▶ [Problem statement]: At the line containing "545L360 615M384 546Q377", begin setting down the entries exactly, and stop only after the last line.

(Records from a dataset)
###

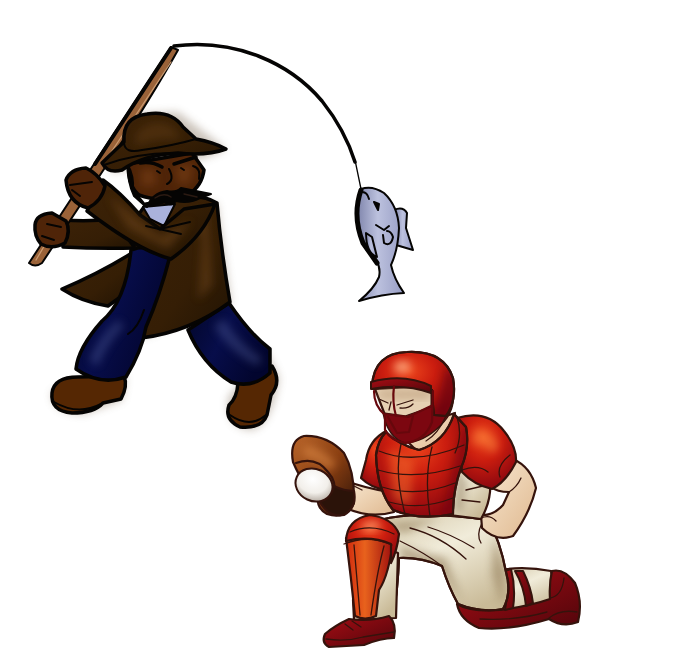
<!DOCTYPE html>
<html lang="en">
<head>
<meta charset="utf-8">
<title>Fisherman and catcher</title>
<style>
:root{--paper:#fff;--ink:#050403;--skin:#4f2408;--boot:#552703;--wood:#9a6238;--line:#35130c;--red-dark:#7c0710}
html,body{margin:0;background:var(--paper);overflow:hidden}
svg{display:block;width:680px;height:661px}
.fisherman{stroke:var(--ink);stroke-width:3.5;stroke-linejoin:round;stroke-linecap:round}
.catcher{stroke:var(--line);stroke-width:2.2;stroke-linejoin:round;stroke-linecap:round}
.coat{fill:url(#coatShade)}.denim{fill:url(#denimShade)}.boot{fill:var(--boot)}.skin{fill:var(--skin)}
.wood{fill:var(--wood)}.fish{fill:url(#fishShade)}.ink{fill:var(--ink)}
.red{fill:url(#redShade)}.guard{fill:url(#guardShade)}.dark{fill:url(#shoeShade)}
.cream{fill:url(#creamShade)}.flesh{fill:url(#fleshShade)}
.mark{fill:none}.thin{stroke-width:2}.fine{stroke-width:1.3}
.tone{stroke:none;filter:url(#soft)}
.halo{stroke:none;fill:#8d7b68;opacity:.45;filter:url(#soft)}
</style>
</head>
<body>
<svg viewBox="0 0 680 661" role="img" aria-label="A fisherman swinging a fish on a line and a kneeling baseball catcher">
<defs>
<filter id="soft" x="-40%" y="-40%" width="180%" height="180%"><feGaussianBlur stdDeviation="4"/></filter>
<linearGradient id="coatShade" x1="0" y1="0" x2="1" y2="1"><stop offset="0" stop-color="#3c2207"/><stop offset=".6" stop-color="#351e05"/><stop offset="1" stop-color="#211303"/></linearGradient>
<linearGradient id="denimShade" x1="0" x2="1" y2=".5"><stop offset="0" stop-color="#020628"/><stop offset=".5" stop-color="#070d4a"/><stop offset="1" stop-color="#02052e"/></linearGradient>
<linearGradient id="fishShade" x1="0" x2="1"><stop offset="0" stop-color="#7d83aa"/><stop offset=".45" stop-color="#bcc1de"/><stop offset="1" stop-color="#979dc4"/></linearGradient>
<radialGradient id="redShade" cx=".45" cy=".3" r=".7"><stop offset="0" stop-color="#ec451c"/><stop offset=".45" stop-color="#cb1d0f"/><stop offset="1" stop-color="#8c080f"/></radialGradient>
<linearGradient id="guardShade" x1="0" x2="1"><stop offset="0" stop-color="#d0280d"/><stop offset=".4" stop-color="#e8621d"/><stop offset="1" stop-color="#9c0d0d"/></linearGradient>
<linearGradient id="shoeShade" x1="0" y1="0" x2="1" y2="1"><stop offset="0" stop-color="#a50d14"/><stop offset="1" stop-color="#52050b"/></linearGradient>
<linearGradient id="creamShade" x1="0" y1="0" x2=".6" y2="1"><stop offset="0" stop-color="#d3c7a8"/><stop offset=".45" stop-color="#f1ecda"/><stop offset="1" stop-color="#c9ba97"/></linearGradient>
<linearGradient id="fleshShade" x1="0" y1="0" x2="1" y2="1"><stop offset="0" stop-color="#f9e9d2"/><stop offset="1" stop-color="#dfb88f"/></linearGradient>
<linearGradient id="mittShade" x1="0" y1="0" x2="1" y2="1"><stop offset="0" stop-color="#b9652a"/><stop offset=".5" stop-color="#8a3f12"/><stop offset="1" stop-color="#2d1207"/></linearGradient>
<radialGradient id="ballShade" cx=".4" cy=".35" r=".7"><stop offset="0" stop-color="#fff"/><stop offset=".6" stop-color="#f2efea"/><stop offset="1" stop-color="#b4aaa0"/></radialGradient>
<path id="trouserShape" d="M380 520Q417 510 488 520Q500 540 506 572Q512 593 503 609Q480 613 458 604Q449 588 442 566Q420 557 399 558Q398 588 393 617L376 618L384 542Z"/>
<path id="protectorShape" d="M386 432Q397 444 419 450Q445 442 454 414L466 427Q470 448 461 468Q453 490 453 514Q420 521 393 510Q377 490 376 455Q378 440 386 432Z"/>
<path id="helmetShape" d="M372 386Q374 353 407 352Q444 350 453 378Q457 401 446 416L434 415Q432 398 432 390Q405 383 372 389Z"/>
<clipPath id="trouserClip"><use href="#trouserShape"/></clipPath>
<clipPath id="protectorClip"><use href="#protectorShape"/></clipPath>
<clipPath id="helmetClip"><use href="#helmetShape"/></clipPath>
</defs>

<g class="fisherman">
  <g id="shadow-glow">
    <path class="halo" d="M52 392Q50 412 84 414L122 400L126 376L100 372Z"/>
    <path class="halo" d="M228 398Q226 428 252 430Q272 424 279 378L266 350Z"/>
    <path class="halo" d="M124 142L136 114L178 112L226 149L204 158L110 172Z"/>
    <path class="halo" d="M176 200L217 203L231 303L141 338Z"/>
  </g>

  <g id="fishing-line">
    <path class="mark" d="M174 46C235 38 290 63 322 101Q345 130 355 162"/>
    <path class="mark fine" d="M355 160L361 189"/>
  </g>

  <g id="fish">
    <path class="fish thin" d="M394 210Q403 206 407 213L406 228L413 250L396 245Z"/>
    <path class="fish thin" d="M361 189Q372 185 384 193Q398 206 399 228Q398 250 391 265Q394 279 404 293Q382 294 359 301Q374 289 379 277Q381 268 376 260Q361 248 357 224Q355 202 361 189Z"/>
    <path class="mark" d="M361 190Q352 216 363 243L377 263" stroke-width="5"/>
    <path class="fish thin" d="M366 233L372 237L377 257Q366 253 366 233Z"/>
    <path class="ink thin" d="M374 202L379 204L378 210Z"/>
    <path class="mark thin" d="M361 192Q367 191 369 199M376 225L384 230L389 226M383 235L384 243Q391 247 393 237Q391 231 387 231"/>
  </g>

  <g id="coat-tail">
    <path class="coat" d="M132 253Q98 274 62 289Q82 302 108 306L130 290Z"/>
  </g>

  <g id="boots">
    <path class="boot" d="M78 377Q54 377 52 393Q50 411 72 413Q94 413 103 403L121 399Q128 386 124 376Z"/>
    <path class="boot" d="M238 383Q237 398 229 405Q224 420 240 427Q262 429 267 415L271 395Q282 382 272 366Z"/>
    <path class="mark thin" d="M54 402Q78 416 101 404M230 415Q250 429 266 415"/>
  </g>

  <g id="right-leg">
    <path class="denim" d="M188 330Q202 364 231 382Q252 389 270 373L270 349Q250 334 229 303Z"/>
    <path class="tone" fill="#49548f" opacity=".45" d="M214 326Q230 352 258 366L262 358Q240 345 224 319Z"/>
  </g>

  <g id="coat">
    <path class="coat" d="M176 200Q198 192 217 203Q221 250 230 302Q190 332 141 338Q157 300 167 262Q152 261 133 251Q128 226 146 204Z"/>
    <path class="tone" fill="#74491c" opacity=".45" d="M190 212L207 210L213 285L198 300L202 240Z"/>
    <path fill="#aab2dc" class="thin" d="M143 207L175 204L164 226L150 219Z"/>
  </g>

  <g id="left-leg">
    <path class="denim" d="M131 250Q150 243 170 256Q160 295 146 327Q142 351 126 377Q100 386 76 369Q78 348 102 321Q126 301 131 250Z"/>
    <path class="tone" fill="#49548f" opacity=".45" d="M89 360Q100 335 118 320L124 326Q106 345 98 366Z"/>
    <path class="mark thin" d="M144 310Q138 328 128 334"/>
  </g>

  <g id="far-sleeve">
    <path class="coat" d="M62 220Q90 222 113 219L135 248Q98 249 63 247Z"/>
  </g>

  <g id="rod">
    <path class="wood thin" d="M171 47L178 50Q150 100 110 160L42 263Q35 268 29 263Q60 216 96 161Z"/>
    <path class="mark" d="M171 48L95 164" stroke-width="4"/>
    <path class="mark fine" stroke="#c99a70" d="M171 62L108 157M56 226L36 260"/>
  </g>

  <g id="near-sleeve">
    <path class="coat" d="M103 180Q120 192 140 215L160 229L184 209L215 204Q204 236 171 259Q139 251 87 211Z"/>
    <path class="tone" fill="#75481a" opacity=".5" d="M108 195L160 236L192 220L168 249L128 228Z"/>
    <path class="mark thin" d="M146 226L181 234M160 229L190 222"/>
  </g>

  <g id="hands">
    <path class="skin" d="M66 180Q70 169 86 168Q97 173 105 186Q102 201 88 208Q68 203 66 180Z"/>
    <path class="skin" d="M35 225Q36 214 52 213L66 221Q71 231 65 243Q52 250 41 244Q34 236 35 225Z"/>
    <path class="mark thin" d="M70 185L92 182M47 224L61 227M80 196L72 190M42 236L54 240"/>
  </g>

  <g id="head">
    <path class="skin" d="M128 164Q128 186 139 195Q160 203 188 195Q202 186 204 170L192 153Z"/>
    <path class="tone" fill="#824414" opacity=".5" d="M140 170L154 168L157 184L142 187ZM175 166L194 164L190 183L178 184Z"/>
    <path class="ink thin" d="M128 165Q134 176 133 190L147 207Q152 193 167 191Q176 193 181 188L211 194L200 198Q189 204 176 201Q171 207 164 202Q156 206 144 205L134 196Q127 181 128 165Z"/>
    <path class="mark" d="M140 163Q152 161 162 167M174 164L196 157"/>
    <path class="mark thin" d="M157 171L160 173M181 168L184 170M169 169Q175 180 167 184M193 166Q201 168 199 179"/>
    <path class="mark fine" stroke="#2b1a12" d="M155 198Q164 192 171 197M184 194L197 197"/>
  </g>

  <g id="hat">
    <path class="coat" d="M124 142Q122 117 147 114Q171 110 183 127L196 139Q213 142 226 149Q207 156 178 153Q143 155 122 170Q108 174 102 163Q110 155 124 142Z"/>
    <path class="tone" fill="#6b4314" opacity=".4" d="M136 134Q153 115 174 128L181 139Q154 137 136 146Z"/>
    <path class="mark thin" d="M124 143Q125 154 142 150Q172 146 196 139M104 165Q137 153 172 153"/>
  </g>
</g>

<g class="catcher">
  <g id="rear-leg">
    <path class="cream" d="M500 570Q524 566 551 571L556 601L508 612Z"/>
    <path class="dark" d="M457 604Q470 612 500 610Q530 606 550 599Q549 583 552 571Q564 568 575 583Q583 602 578 622Q563 628 549 619Q510 631 479 628Q460 620 457 604Z"/>
    <path class="dark thin" d="M502 572L511 569Q516 588 513 608L505 610Q509 591 502 572ZM515 571L523 571Q531 587 533 603L526 606Q524 586 515 571Z"/>
    <path class="mark fine" d="M550 598Q562 596 564 578M549 618Q560 609 577 612M480 619Q515 621 547 612"/>
  </g>

  <g id="trousers-catcher">
    <use href="#trouserShape" class="cream"/>
    <g clip-path="url(#trouserClip)">
      <path class="tone" fill="#8e7752" opacity=".55" d="M400 546L446 558L462 602L444 577L401 560ZM384 524L440 518L404 533ZM494 536L505 570L502 606L492 574Z"/>
    </g>
    <use href="#trouserShape" class="mark"/>
    <path class="mark fine" d="M410 528Q441 536 466 559M428 527Q451 534 474 548M400 541Q425 553 442 566M482 523Q476 535 481 543"/>
  </g>

  <g id="bent-arm">
    <path class="flesh" d="M513 459Q531 467 536 488Q530 513 513 536Q496 542 482 528L481 515Q493 516 503 505L509 492Q497 492 491 487Z"/>
    <path class="mark fine" d="M509 492Q517 487 521 478M481 518Q490 514 496 521"/>
  </g>

  <g id="jersey">
    <path class="cream" d="M452 455L490 480Q492 500 481 519L450 515Z"/>
    <path class="tone" fill="#84704f" opacity=".5" d="M456 470L467 480L462 512L454 511Z"/>
    <path class="mark fine" d="M466 490L483 486M462 500L480 502M469 476L488 487"/>
    <path class="red" d="M457 418Q487 409 504 431Q517 447 516 462Q506 482 492 489Q474 485 462 472Z"/>
    <path class="tone" fill="#fb873c" opacity=".55" d="M474 430Q490 426 499 446L493 454Q484 442 472 444Z"/>
    <path class="mark fine" d="M462 470Q478 464 488 472M500 477Q496 466 510 455"/>
  </g>

  <g id="catching-arm">
    <path class="flesh" d="M346 481Q365 488 389 492L394 512Q370 519 346 508Z"/>
    <path class="mark fine" d="M354 486L362 490"/>
    <path class="red" d="M386 431Q369 440 366 460L361 478Q371 488 386 490L392 450Z"/>
  </g>

  <g id="chest-protector">
    <path class="flesh" d="M398 432L455 413L447 440L418 452Z"/>
    <use href="#protectorShape" class="red"/>
    <g clip-path="url(#protectorClip)">
      <path class="tone" fill="#fa7930" opacity=".45" d="M388 449L414 460L410 505L394 500Z"/>
      <path class="tone" fill="#6d060c" opacity=".5" d="M462 430L472 430L458 520L440 520Z"/>
    </g>
    <use href="#protectorShape" class="mark"/>
    <path class="mark fine" d="M379 451Q415 466 464 445M378 470Q416 481 460 466M382 487Q418 498 455 483M389 502Q420 511 453 498M401 444Q394 473 405 514M432 447Q424 476 430 516M457 417Q463 436 455 453"/>
  </g>

  <g id="helmet">
    <path fill="#e6d0b3" d="M375 389L431 386L433 422L390 428Z"/>
    <path class="tone" fill="#a5835f" opacity=".5" d="M378 391L430 390L430 398L380 398Z"/>
    <path class="fine" fill="var(--red-dark)" d="M383 413L405 416L431 407L432 388L452 391Q457 410 440 426Q424 442 405 443Q388 438 383 413Z"/>
    <use href="#helmetShape" class="red"/>
    <g clip-path="url(#helmetClip)">
      <path class="tone" fill="#5f050b" opacity=".55" d="M446 366L460 380L450 420L434 418L440 392Z"/>
      <path class="tone" fill="#ffb488" opacity=".8" d="M394 364Q402 358 411 364L409 372L396 373Z"/>
    </g>
    <use href="#helmetShape" class="mark"/>
    <path class="dark thin" d="M371 382Q404 373 431 386L431 393Q403 383 371 389Z"/>
    <path class="mark" d="M374 391Q374 406 385 415L385 430Q391 441 405 443Q425 441 432 422L433 391M384 414L408 417L431 406M388 417L397 433L409 432L413 416M394 386Q392 402 396 416" stroke="#67070c"/>
    <path class="mark fine" d="M379 399L388 403M397 405L413 400M400 408Q408 409 413 404M391 402L389 410M446 416Q438 434 426 441"/>
  </g>

  <g id="mitt">
    <path fill="url(#mittShade)" d="M293 462Q289 440 304 436Q327 435 344 453Q355 472 354 503Q346 520 327 514Q316 508 318 496Q304 488 293 462Z"/>
    <path class="tone" fill="#db8844" opacity=".6" d="M304 445Q323 448 336 464L329 470Q315 459 303 457Z"/>
    <path class="mark" d="M296 463Q316 456 328 472Q337 482 334 494"/>
    <path fill="#2b1309" d="M318 498Q331 500 334 486Q344 491 354 491Q357 508 344 515Q327 518 318 498Z"/>
    <ellipse class="thin" fill="url(#ballShade)" cx="314" cy="485" rx="19" ry="16" transform="rotate(25 314 485)"/>
  </g>

  <g id="front-leg">
    <path class="cream" d="M376 545L398 553Q397 590 396 618L354 620L353 600Z"/>
    <path class="dark" d="M349 619Q334 626 325 634Q321 643 329 647L364 645Q381 638 394 638Q397 624 389 616Q370 622 349 619Z"/>
    <path class="mark fine" d="M326 639Q346 642 363 637L394 632M345 624L353 630M352 621L361 627"/>
    <path class="guard" d="M346 538Q370 530 393 540Q389 575 379 590L376 616Q365 621 355 616Q351 577 346 538Z"/>
    <path class="mark fine" d="M354 545L360 615M384 546Q377 572 371 615"/>
    <path class="red" d="M346 541Q347 519 370 515Q393 518 399 534Q397 551 391 563L391 544Q370 535 346 541Z"/>
    <path class="tone" fill="#ffb084" opacity=".7" d="M362 524L377 521L381 528L364 531Z"/>
    <path class="mark fine" d="M344 544Q369 534 392 545M350 532Q371 523 394 534"/>
  </g>
</g>
</svg>
</body>
</html>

###

▶ [Solution below]:
    <path class="mark fine" d="M354 545L360 615M384 546Q377 572 371 615"/>
    <path class="red" d="M346 541Q347 519 370 515Q393 518 399 534Q397 551 391 563L391 544Q370 535 346 541Z"/>
    <path class="tone" fill="#ffb084" opacity=".7" d="M362 524L377 521L381 528L364 531Z"/>
    <path class="mark fine" d="M344 544Q369 534 392 545M350 532Q371 523 394 534"/>
  </g>
</g>
</svg>
</body>
</html>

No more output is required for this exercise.